- EXERCISE BRIEF -
One line at a time, check the entries below for the word "SWITCH", and copy each line that has it.

- ENTRIES PROVIDED -
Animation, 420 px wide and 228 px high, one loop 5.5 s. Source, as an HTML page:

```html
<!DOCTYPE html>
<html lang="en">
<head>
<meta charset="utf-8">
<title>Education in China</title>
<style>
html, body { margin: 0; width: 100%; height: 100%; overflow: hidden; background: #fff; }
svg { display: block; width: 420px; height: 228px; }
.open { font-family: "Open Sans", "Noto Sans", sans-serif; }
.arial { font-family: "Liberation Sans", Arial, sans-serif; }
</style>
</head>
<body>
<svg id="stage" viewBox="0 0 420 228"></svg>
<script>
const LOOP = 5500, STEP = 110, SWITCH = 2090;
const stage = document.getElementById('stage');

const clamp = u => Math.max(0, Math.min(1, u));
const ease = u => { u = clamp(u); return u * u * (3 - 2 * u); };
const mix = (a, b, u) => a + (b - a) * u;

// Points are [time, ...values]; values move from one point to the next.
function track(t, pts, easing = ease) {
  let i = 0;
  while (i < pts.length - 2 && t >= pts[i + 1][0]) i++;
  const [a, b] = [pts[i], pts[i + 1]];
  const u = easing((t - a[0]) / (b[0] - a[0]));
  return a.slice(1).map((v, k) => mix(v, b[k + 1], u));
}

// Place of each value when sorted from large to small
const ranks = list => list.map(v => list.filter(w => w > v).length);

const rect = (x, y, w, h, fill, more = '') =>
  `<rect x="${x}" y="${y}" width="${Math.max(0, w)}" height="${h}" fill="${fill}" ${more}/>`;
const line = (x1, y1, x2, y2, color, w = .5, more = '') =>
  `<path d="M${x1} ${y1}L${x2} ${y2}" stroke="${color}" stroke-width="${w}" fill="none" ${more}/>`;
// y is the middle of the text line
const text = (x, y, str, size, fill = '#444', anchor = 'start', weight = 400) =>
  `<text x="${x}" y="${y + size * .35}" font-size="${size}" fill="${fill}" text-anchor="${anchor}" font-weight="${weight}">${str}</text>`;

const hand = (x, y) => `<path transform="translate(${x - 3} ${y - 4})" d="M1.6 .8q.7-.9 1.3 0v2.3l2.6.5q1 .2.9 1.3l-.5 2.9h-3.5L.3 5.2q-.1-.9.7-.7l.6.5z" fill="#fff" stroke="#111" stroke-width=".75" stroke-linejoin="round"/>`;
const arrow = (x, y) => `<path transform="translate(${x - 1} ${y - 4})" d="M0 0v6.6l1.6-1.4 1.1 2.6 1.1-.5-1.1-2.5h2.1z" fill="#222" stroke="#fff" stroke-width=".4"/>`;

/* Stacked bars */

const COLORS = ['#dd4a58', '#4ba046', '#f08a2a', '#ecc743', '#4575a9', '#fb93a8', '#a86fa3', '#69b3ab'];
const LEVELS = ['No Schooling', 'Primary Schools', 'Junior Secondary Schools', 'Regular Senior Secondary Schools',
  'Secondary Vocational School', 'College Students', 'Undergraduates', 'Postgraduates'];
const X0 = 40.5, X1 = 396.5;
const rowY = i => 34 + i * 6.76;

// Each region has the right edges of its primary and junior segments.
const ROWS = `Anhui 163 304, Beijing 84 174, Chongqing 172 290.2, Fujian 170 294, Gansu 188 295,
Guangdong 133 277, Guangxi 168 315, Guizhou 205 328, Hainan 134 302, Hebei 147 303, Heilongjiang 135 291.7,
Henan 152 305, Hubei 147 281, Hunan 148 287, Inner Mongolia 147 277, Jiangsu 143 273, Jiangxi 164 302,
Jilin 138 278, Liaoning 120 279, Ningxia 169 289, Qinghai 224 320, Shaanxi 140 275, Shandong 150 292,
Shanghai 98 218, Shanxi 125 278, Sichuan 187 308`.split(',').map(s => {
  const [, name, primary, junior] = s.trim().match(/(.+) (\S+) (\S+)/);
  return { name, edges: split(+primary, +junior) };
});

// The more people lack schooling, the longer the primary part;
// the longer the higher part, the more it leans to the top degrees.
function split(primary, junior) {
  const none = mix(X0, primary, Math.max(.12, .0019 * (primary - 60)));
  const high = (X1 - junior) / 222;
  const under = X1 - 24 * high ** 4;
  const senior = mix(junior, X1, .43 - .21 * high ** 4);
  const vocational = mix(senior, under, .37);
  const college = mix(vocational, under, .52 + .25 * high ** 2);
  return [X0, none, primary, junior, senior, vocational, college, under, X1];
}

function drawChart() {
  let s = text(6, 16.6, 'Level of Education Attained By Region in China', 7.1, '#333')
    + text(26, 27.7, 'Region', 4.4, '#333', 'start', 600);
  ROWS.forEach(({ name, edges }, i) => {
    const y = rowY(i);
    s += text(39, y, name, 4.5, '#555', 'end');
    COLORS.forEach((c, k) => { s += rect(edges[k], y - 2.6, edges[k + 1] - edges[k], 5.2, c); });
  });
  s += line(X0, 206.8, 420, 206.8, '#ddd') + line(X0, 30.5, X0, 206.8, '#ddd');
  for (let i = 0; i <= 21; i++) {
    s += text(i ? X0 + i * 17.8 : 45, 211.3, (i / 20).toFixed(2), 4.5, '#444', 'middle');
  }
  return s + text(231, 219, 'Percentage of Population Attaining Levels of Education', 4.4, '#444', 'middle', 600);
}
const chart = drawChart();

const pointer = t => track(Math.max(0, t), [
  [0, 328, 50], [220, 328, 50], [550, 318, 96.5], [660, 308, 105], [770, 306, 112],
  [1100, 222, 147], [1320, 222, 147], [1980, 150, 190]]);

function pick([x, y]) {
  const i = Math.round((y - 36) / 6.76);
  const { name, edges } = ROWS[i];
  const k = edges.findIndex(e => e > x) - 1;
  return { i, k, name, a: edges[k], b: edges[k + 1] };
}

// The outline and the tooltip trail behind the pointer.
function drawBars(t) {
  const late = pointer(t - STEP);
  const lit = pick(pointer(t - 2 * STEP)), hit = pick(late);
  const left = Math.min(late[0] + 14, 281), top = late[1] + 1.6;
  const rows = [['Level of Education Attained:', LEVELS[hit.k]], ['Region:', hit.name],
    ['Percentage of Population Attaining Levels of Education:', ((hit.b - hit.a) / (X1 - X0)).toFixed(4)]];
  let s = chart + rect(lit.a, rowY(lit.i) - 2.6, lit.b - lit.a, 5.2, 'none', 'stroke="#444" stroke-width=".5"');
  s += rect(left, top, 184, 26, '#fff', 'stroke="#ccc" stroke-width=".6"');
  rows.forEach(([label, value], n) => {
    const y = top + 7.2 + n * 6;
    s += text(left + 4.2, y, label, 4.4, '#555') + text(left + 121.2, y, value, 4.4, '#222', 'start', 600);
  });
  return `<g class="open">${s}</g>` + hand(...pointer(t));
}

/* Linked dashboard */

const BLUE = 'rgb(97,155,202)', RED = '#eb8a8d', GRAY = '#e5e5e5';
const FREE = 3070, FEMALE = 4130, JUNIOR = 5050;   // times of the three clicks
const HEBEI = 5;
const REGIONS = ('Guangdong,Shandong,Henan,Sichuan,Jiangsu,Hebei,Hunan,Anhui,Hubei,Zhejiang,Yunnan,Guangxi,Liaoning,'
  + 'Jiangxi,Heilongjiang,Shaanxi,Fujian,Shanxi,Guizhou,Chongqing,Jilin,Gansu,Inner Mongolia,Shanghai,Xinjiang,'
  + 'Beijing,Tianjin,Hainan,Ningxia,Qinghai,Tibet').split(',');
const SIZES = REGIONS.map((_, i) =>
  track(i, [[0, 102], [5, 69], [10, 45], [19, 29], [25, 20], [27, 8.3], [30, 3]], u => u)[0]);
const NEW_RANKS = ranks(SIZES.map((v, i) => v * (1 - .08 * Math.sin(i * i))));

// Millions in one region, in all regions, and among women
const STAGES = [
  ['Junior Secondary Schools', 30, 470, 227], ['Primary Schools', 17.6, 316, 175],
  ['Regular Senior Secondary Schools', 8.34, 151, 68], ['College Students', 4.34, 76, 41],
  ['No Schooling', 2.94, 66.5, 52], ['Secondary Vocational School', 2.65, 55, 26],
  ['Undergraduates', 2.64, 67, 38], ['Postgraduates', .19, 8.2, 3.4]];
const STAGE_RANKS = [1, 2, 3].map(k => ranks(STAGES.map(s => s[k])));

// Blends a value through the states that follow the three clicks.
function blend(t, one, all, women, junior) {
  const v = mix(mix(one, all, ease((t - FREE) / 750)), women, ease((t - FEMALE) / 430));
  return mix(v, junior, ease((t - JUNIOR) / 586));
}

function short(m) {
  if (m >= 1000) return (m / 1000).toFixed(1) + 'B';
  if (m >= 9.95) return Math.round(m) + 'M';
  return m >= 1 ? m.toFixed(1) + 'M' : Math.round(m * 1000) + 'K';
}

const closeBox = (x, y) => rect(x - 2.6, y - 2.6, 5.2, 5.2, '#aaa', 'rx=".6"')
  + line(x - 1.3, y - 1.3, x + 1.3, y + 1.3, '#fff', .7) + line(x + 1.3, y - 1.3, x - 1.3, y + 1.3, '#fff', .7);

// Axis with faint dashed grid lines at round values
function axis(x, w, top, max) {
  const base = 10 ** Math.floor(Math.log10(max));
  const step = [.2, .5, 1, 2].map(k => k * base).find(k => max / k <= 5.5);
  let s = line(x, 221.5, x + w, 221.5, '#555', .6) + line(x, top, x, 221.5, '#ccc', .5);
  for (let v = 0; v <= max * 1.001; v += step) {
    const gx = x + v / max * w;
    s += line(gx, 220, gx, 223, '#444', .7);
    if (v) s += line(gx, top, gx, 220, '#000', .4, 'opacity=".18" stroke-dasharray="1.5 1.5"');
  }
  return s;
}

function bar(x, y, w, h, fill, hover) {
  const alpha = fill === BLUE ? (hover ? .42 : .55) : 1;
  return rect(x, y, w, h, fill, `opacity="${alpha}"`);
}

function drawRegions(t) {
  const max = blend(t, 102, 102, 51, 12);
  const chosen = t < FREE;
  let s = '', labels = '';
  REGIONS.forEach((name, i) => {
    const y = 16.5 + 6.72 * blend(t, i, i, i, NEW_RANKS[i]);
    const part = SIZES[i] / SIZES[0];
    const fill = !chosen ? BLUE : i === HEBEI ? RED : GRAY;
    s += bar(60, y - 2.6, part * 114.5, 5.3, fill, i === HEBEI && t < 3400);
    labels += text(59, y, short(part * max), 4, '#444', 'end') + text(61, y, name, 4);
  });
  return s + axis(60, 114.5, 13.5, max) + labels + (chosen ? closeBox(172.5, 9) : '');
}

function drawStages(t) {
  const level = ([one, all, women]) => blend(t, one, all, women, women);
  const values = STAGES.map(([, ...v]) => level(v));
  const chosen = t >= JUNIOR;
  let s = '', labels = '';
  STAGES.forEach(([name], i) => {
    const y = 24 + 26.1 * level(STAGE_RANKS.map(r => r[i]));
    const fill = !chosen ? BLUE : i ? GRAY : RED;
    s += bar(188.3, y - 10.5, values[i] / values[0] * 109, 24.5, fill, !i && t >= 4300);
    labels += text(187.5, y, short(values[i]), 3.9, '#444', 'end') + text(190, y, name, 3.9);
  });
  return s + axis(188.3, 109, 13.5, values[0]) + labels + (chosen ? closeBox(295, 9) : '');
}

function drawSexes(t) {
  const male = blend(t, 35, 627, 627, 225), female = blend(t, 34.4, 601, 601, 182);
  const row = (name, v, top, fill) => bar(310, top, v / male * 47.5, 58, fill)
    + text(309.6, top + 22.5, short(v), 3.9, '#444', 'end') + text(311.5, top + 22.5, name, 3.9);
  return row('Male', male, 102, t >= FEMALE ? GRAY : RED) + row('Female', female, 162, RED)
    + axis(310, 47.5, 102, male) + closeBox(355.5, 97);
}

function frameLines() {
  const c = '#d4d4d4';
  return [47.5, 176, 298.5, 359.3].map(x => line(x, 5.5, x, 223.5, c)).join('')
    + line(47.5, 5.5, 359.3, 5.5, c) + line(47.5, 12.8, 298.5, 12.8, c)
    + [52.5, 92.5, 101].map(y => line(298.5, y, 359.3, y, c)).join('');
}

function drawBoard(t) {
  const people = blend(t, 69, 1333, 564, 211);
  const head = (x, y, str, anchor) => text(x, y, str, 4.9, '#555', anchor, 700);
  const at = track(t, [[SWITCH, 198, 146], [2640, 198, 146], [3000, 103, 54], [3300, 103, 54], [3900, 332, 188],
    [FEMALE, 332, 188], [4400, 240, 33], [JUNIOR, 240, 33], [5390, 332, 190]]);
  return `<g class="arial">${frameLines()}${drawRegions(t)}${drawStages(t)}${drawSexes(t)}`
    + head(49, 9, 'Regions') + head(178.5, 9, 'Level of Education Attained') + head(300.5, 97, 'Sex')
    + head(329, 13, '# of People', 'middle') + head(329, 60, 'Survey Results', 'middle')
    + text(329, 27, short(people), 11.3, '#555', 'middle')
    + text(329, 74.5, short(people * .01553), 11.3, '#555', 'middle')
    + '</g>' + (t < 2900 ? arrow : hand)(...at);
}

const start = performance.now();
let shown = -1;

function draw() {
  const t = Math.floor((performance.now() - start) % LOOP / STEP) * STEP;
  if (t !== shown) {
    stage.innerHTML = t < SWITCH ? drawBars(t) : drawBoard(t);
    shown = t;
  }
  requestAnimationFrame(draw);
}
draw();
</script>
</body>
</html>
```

- SOLUTION BELOW -
const LOOP = 5500, STEP = 110, SWITCH = 2090;
  const at = track(t, [[SWITCH, 198, 146], [2640, 198, 146], [3000, 103, 54], [3300, 103, 54], [3900, 332, 188],
    stage.innerHTML = t < SWITCH ? drawBars(t) : drawBoard(t);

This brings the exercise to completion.